Problem based learning, an educational intervention characterised by small group and self directed learning, is one of medical education's more recent success stories, at least in terms of its ubiquity. From its beginnings in McMaster University in the 1960s it has been adopted in undergraduate medical courses worldwide. It is also being used in postgraduate and continuing medical education.
Problem based learning has been the subject of at least four much quoted reviews, three published in the early 1990s and one more recently.1–4 Such attention is not surprising. What might be surprising is that the effects of such a popular educational approach are seemingly small, except in the area of student satisfaction. According to the reviews the extent of knowledge gained by such measures as performance in licensing examinations is at best unclear. Participants in problem based learning, however, can expect small gains in clinical reasoning.
The paper by Smits and colleagues in this issue provides a review of problem based learning in postgraduate and continuing education (p 153).5 It is, however, based on only six studies which met the authors' inclusion criteria for controlled study designs. The conclusions of the paper are similar to those of the major reviews. There is limited evidence that use of problem based learning in postgraduate and continuing medical education increases knowledge, doctor performance, and patient outcomes. There is moderate evidence for increased satisfaction of participants.
The debate on systematic reviews of problem based learning was taken to a new level with the publication of two articles in Medical Education in September 2000.6,7 They focused on the potential effects of research design on the findings of reviews. Albanese concentrated on effect size while Norman and Schmidt argued for a theory based approach to the study of educational interventions. Taking the debate to this level is timely given the recent interest in the nature of evidence in medical education research, particularly through the work of the best evidence medical education movement. Smits and his colleagues claim that controlled evaluation studies provide the best evidence of educational effectiveness. Despite claims in the paper to the contrary, this is not necessarily supported by the advocates of best evidence medical education, who have moved away from grading studies according to the gold standard of randomised control to a scheme based on criteria such as quality, utility, and strength of evidence.8 Norman and Schmidt provide a critique of the randomised control trial approach to researching curriculum interventions suggesting that such studies are doomed to fail. This is familiar to educational researchers outside medicine who some time ago abandoned the supremacy of randomised designs to embrace a range of quasi-experimental and qualitative designs.
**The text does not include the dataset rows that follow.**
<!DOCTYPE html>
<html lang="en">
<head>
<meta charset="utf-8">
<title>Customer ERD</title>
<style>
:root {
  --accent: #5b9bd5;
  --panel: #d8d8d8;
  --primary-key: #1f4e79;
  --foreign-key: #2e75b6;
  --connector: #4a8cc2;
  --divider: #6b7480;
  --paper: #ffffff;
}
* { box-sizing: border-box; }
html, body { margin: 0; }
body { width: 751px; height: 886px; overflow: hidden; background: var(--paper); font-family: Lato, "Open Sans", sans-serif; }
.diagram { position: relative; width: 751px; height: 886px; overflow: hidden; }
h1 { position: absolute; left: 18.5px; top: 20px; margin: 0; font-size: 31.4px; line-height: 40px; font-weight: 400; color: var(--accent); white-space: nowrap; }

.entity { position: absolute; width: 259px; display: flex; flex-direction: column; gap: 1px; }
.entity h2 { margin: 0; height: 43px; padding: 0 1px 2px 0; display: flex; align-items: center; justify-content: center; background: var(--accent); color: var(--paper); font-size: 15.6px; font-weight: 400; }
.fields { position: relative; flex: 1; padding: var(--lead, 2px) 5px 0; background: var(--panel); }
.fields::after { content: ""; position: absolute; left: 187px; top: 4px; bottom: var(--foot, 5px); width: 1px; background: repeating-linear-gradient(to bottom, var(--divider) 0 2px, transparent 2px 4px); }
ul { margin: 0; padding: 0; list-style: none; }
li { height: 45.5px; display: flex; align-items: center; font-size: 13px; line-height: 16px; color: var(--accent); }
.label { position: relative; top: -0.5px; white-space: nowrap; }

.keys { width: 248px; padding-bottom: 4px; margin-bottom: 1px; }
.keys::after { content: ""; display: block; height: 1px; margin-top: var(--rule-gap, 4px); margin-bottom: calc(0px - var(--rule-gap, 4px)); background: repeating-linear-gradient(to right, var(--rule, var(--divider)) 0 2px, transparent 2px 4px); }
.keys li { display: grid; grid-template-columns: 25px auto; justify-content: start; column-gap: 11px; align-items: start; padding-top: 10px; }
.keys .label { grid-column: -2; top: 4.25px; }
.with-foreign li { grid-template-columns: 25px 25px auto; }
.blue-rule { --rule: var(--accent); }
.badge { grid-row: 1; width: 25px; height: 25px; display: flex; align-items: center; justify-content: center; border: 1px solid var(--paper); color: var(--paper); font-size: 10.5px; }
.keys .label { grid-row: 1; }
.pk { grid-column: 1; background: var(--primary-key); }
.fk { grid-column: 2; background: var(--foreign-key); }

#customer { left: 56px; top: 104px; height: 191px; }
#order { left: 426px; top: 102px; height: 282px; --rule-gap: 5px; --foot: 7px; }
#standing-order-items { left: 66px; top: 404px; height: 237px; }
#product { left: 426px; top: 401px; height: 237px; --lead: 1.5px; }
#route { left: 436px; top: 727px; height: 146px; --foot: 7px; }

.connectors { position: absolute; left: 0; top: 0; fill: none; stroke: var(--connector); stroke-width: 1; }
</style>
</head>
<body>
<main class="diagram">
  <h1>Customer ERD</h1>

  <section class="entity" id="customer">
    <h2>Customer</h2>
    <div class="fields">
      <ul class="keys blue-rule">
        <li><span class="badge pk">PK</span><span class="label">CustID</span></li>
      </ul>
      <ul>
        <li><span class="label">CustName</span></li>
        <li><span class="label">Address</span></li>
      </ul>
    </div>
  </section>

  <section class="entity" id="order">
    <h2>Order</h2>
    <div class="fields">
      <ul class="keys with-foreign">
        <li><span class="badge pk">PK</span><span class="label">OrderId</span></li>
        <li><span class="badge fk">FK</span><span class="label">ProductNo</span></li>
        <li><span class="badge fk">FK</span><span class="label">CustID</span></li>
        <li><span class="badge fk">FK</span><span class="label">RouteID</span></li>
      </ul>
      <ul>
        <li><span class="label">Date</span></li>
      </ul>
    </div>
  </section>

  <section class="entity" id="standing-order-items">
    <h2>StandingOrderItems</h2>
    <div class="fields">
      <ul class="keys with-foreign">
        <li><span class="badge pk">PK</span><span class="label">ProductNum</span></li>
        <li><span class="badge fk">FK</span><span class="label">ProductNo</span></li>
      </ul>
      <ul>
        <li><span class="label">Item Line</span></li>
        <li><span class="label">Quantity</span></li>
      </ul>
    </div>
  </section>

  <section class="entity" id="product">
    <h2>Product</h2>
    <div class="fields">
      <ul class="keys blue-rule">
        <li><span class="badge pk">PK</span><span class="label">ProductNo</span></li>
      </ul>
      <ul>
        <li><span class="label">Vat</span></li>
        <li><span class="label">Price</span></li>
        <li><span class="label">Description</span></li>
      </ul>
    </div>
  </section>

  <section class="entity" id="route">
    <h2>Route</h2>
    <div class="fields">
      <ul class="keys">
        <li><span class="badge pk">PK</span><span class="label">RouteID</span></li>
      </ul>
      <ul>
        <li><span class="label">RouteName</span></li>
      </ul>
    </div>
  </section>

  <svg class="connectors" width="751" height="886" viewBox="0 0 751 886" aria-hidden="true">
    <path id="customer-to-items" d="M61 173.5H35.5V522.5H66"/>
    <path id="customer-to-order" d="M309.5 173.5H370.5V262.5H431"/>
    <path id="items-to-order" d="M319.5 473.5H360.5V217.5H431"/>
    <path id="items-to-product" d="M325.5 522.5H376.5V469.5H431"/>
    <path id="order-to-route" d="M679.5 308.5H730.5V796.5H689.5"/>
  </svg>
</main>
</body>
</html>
Three of the limitations of randomised control studies for studying educational interventions are highlighted by the paper. The first is randomisation. While randomisation is theoretically possible in educational research it is often not feasible nor justifiable. Is it justifiable to enrol medical professionals in postgraduate and continuing education programmes in which they are given no choice over the learning methods they will engage in? Furthermore, as Norman and Schmidt point out, randomisation relies on the maintenance of blind allocation.7 Maintaining blinding is rarely possible in research on educational interventions.
The second issue is control of variables. At the very least the intervention itself may be variable. There are many variants of problem based learning. The process of education depends on the context. A myriad of factors, including facilities and resources, teacher and student motivation, individual expectations, and institutional ethos affect the process. Again it is theoretically possible to control for such variables but in doing so the key factors that determine the success or failure of the intervention may be removed.
The third issue concerns the choice of appropriate outcome measures. There is much interest in the defining of clear outcomes for medical education and hence for medical education research.9,10 But the outcomes must be appropriate for the intervention. For example, is improved patient health an appropriate measure of educational effectiveness in continuing medical education? After all it is influenced by a whole range of factors within and outside a doctor's control.
Education is a discipline that is rich in theory. One of the functions of educational theory is to make predictions about outcomes and their relationships that can be tested through empirical work. Much research about medical education proceeds devoid of theory. More not less theory based research is needed7 so that researchers will focus on significant outcomes that are amenable to intervention.
There is a clear imperative to research the effects of educational interventions at all levels of medical education and training. The research, however, must be designed so that the findings can be truly ascribed to the intervention rather than being an artefact of the methods used.